For the study, Kent State University researchers surveyed more than 500 university students. Daily cell phone use was recorded along with a clinical measure of anxiety and each student's level of satisfaction with their own life, or in other words happiness. Finally, all participants allowed the researchers to access their official university records in order to retrieve their actual, cumulative college grade point average (GPA). All students surveyed were undergraduate students and were equally distributed by class (freshman, sophomore, junior and senior).

Results of the analysis showed that cell phone use was negatively related to GPA and positively related to anxiety. Following this, GPA was positively related to happiness while anxiety was negatively related to happiness. Thus, for the population studied, high frequency cell phone users tended to have lower GPA, higher anxiety, and lower satisfaction with life (happiness) relative to their peers who used the cell phone less often. The statistical model illustrating these relationships was highly significant.
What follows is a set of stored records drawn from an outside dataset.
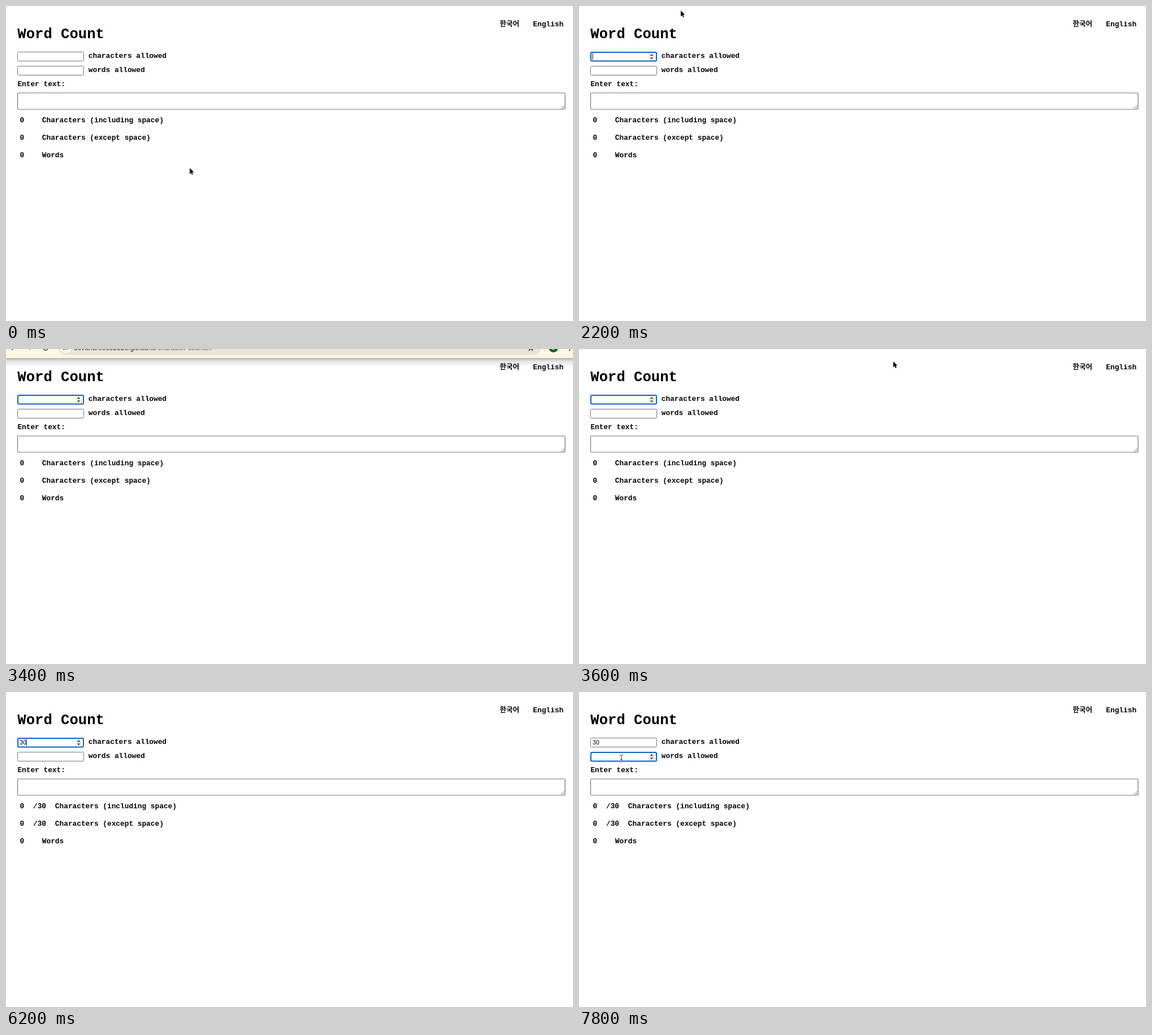
These frames come from a looping animation (1003 by 558 pixels, 8000 ms). An HTML page with a canvas:

```html
<!DOCTYPE html>
<html lang="en">
<head>
<meta charset="utf-8">
<title>Word Count</title>
<style>
  html, body { margin: 0; width: 100%; height: 100%; overflow: hidden; background: #fefefe; }
  canvas { display: block; }
</style>
</head>
<body>
<canvas id="stage" width="1003" height="558"></canvas>
<script>
const ctx = document.getElementById('stage').getContext('2d');
const LOOP = 8000, STEP = 200;
const MONO = 'bold 12.8px "Liberation Mono", monospace';
const SANS = '10.67px "Liberation Sans", sans-serif';
const FIELD_Y = [81, 106];

// Pointer keys: [time, x, y, shape]; each pose holds until the next key.
const pointer = [
  [0, 325, 287, 'arrow'], [200, 336, 290, 'arrow'], [400, 345, 293, 'arrow'],
  [1400, 135.5, 79, 'arrow'], [1600, 101, 89, 'beam'], [1800, 99, 89, 'beam'],
  [2000, 118, 60, 'arrow'], [2200, 180, 8, 'arrow'], [2400, 0, 0, 'none'],
  [3600, 556, 22, 'arrow'], [3800, 555, 78, 'arrow'], [4000, 552, 134, 'arrow'],
  [4200, 548.5, 172, 'beam'], [4400, 547.5, 183.5, 'beam'], [6000, 0, 0, 'none'],
  [6400, 400, 166, 'beam'], [6600, 170, 104, 'arrow'], [6800, 80, 84.5, 'beam'],
  [7000, 75, 112, 'beam'], [7200, 75, 117.5, 'beam']
];
// Bottom edge of the browser bar over time.
const bar = [[0, -30], [2400, 11], [2600, 48], [2800, 75], [3000, 83], [3400, 16], [3600, -30]];

const at = (keys, t) => keys.filter(k => k[0] <= t).pop();

function text(str, x, y, font = MONO, color = '#000') {
  ctx.font = font;
  ctx.fillStyle = color;
  ctx.fillText(str, x, y);
}

function line(points, color = '#000', width = 1) {
  ctx.beginPath();
  points.forEach(([x, y], i) => i ? ctx.lineTo(x, y) : ctx.moveTo(x, y));
  ctx.strokeStyle = color;
  ctx.lineWidth = width;
  ctx.stroke();
}

function shape(points, color) {
  ctx.beginPath();
  points.forEach(([x, y]) => ctx.lineTo(x, y));
  ctx.closePath();
  ctx.fillStyle = color;
  ctx.fill();
}

function disc(x, y, r, color) {
  ctx.beginPath();
  ctx.arc(x, y, r, 0, 7);
  ctx.fillStyle = color;
  ctx.fill();
}

function box(x, y, w, h, radius, color, width) {
  ctx.beginPath();
  ctx.roundRect(x, y, w, h, radius);
  ctx.fillStyle = '#fff';
  ctx.fill();
  ctx.strokeStyle = color;
  ctx.lineWidth = width;
  ctx.stroke();
}

function field(y, value, focused, caret) {
  if (focused) {
    box(21, y + 1, 116, 15.5, 2, '#145dbe', 2);
    ctx.fillStyle = '#ededed';
    ctx.fillRect(123, y + 3, 11, 12);
    shape([[125.7, y + 7.2], [128.5, y + 4], [131.3, y + 7.2]], '#444');
    shape([[125.7, y + 10.3], [128.5, y + 13.5], [131.3, y + 10.3]], '#444');
  } else {
    box(20.5, y + 0.5, 117, 16, 2, '#767676', 1);
  }
  text(value, 24, y + 12.3, SANS);
  if (caret) {
    ctx.fillStyle = '#000';
    ctx.fillRect(23.7 + value.length * 5.93, y + 2.5, 1, 12);
  }
}

function counter(label, y, limit) {
  text('0', 24.6, y);
  if (limit) text('/' + limit, 48, y);
  text(label, 63.8 + (limit ? (limit.length + 1) * 7.68 : 0), y);
}

function page(t) {
  ctx.fillStyle = '#fefefe';
  ctx.fillRect(0, 0, 1003, 558);
  text('한국어', 873.6, 36, 'bold 12.4px "Noto Sans CJK KR", "Noto Sans CJK", "Noto Sans CJK JP", sans-serif');
  text('English', 932.3, 36);
  text('Word Count', 20.3, 57, 'bold 25.6px "Liberation Mono", monospace');

  const limit = '30'.slice(0, t < 6000 ? 0 : t < 6200 ? 1 : 2);
  const focus = t < 1800 ? -1 : t < 7200 ? 0 : 1;
  const blinkStart = t < 6000 ? 1750 : t < 7200 ? 6100 : 7200;
  const caretOn = t >= 6000 && t < 6200 || (t - blinkStart) % 1000 < 500;
  FIELD_Y.forEach((y, i) => field(y, i ? '' : limit, focus === i, focus === i && caretOn));
  text('characters allowed', 145.8, 92);
  text('words allowed', 145.8, 117);
  text('Enter text:', 20.4, 142);

  box(20.5, 154, 968.5, 29, 1.5, '#767676', 1.2);
  line([[981.5, 182], [988, 175.5]], '#666', 0.9);
  line([[985, 182], [988, 179]], '#666', 0.9);

  counter('Characters (including space)', 206, limit);
  counter('Characters (except space)', 237, limit);
  counter('Words', 267.5, '');
}

function browserBar(bottom) {
  if (bottom < 0) return;
  ctx.save();
  ctx.translate(0, bottom);
  const shadow = ctx.createLinearGradient(0, 0, 0, 15);
  shadow.addColorStop(0, 'rgba(0,0,0,.3)');
  shadow.addColorStop(0.35, 'rgba(0,0,0,.11)');
  shadow.addColorStop(1, 'rgba(0,0,0,0)');
  ctx.fillStyle = shadow;
  ctx.fillRect(0, 0, 1003, 15);
  ctx.fillStyle = '#fef6e1';
  ctx.fillRect(0, -100, 1003, 100);

  ctx.beginPath();
  ctx.roundRect(92, -33, 855, 27.5, 13.7);
  ctx.fillStyle = '#e9e4d8';
  ctx.fill();
  disc(105.5, -19.5, 10.5, '#fef6e1');

  const ink = '#4a463c';
  line([[12, -24], [7.5, -19], [12, -14]], ink, 1.4);
  line([[8, -19], [17, -19]], ink, 1.4);
  line([[41, -24], [45.5, -19], [41, -14]], '#aaa494', 1.4);
  line([[36, -19], [45, -19]], '#aaa494', 1.4);
  ctx.beginPath();
  ctx.arc(70, -18.5, 4.6, -0.4, 5.2);
  ctx.strokeStyle = ink;
  ctx.stroke();
  line([[101, -22], [106, -22]], ink, 1.3);
  line([[105, -16], [110, -16]], ink, 1.3);
  disc(108.5, -22, 1.6, ink);
  disc(102.5, -16, 1.6, ink);

  const host = 'dovanureeso2020.github.io';
  const urlFont = '12px "Liberation Sans", sans-serif';
  text(host, 120, -14.5, urlFont, '#2b2823');
  text('/character-counter/', 120 + ctx.measureText(host).width, -14.5, urlFont, '#67635a');

  const star = Array.from({ length: 11 }, (_, i) => {
    const a = i * Math.PI / 5 - Math.PI / 2, r = i % 2 ? 2.5 : 5.5;
    return [928.5 + r * Math.cos(a), -18 + r * Math.sin(a)];
  });
  line(star, ink, 1.2);
  disc(968.5, -18.5, 8.5, '#1e5f22');
  text('D', 965, -15, SANS, '#fff');
  [-23, -18.5, -14].forEach(y => disc(997, y, 1.3, ink));
  ctx.restore();
}

function drawPointer([, x, y, kind]) {
  ctx.save();
  ctx.translate(x, y);
  if (kind === 'arrow') {
    const outline = [[0, 0], [0, 10.4], [2.3, 8.3], [4, 12], [5.7, 11.2], [4.1, 7.7], [7.3, 7.4], [0, 0]];
    line(outline, '#fff', 1.6);
    shape(outline, '#000');
  } else if (kind === 'beam') {
    const strokes = [
      [[-3, -6], [-1, -6], [0, -5], [1, -6], [3, -6]],
      [[-3, 6], [-1, 6], [0, 5], [1, 6], [3, 6]],
      [[0, -5], [0, 5]], [[-1.8, 2.5], [1.8, 2.5]]
    ];
    strokes.forEach(s => line(s, '#fff', 2));
    strokes.forEach(s => line(s, '#222', 1));
  }
  ctx.restore();
}

function draw() {
  const t = Math.floor(performance.now() % LOOP / STEP) * STEP;
  page(t);
  browserBar(at(bar, t)[1]);
  drawPointer(at(pointer, t));
  requestAnimationFrame(draw);
}
draw();
</script>
</body>
</html>
```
The study was published in the journal Computers in Human Behavior.

Source: Kent State University
http://www.kent.edu/news/news-detail.cfm?newsitem=C87DA8EB-0E77-DCF2-AAD1C317FB742933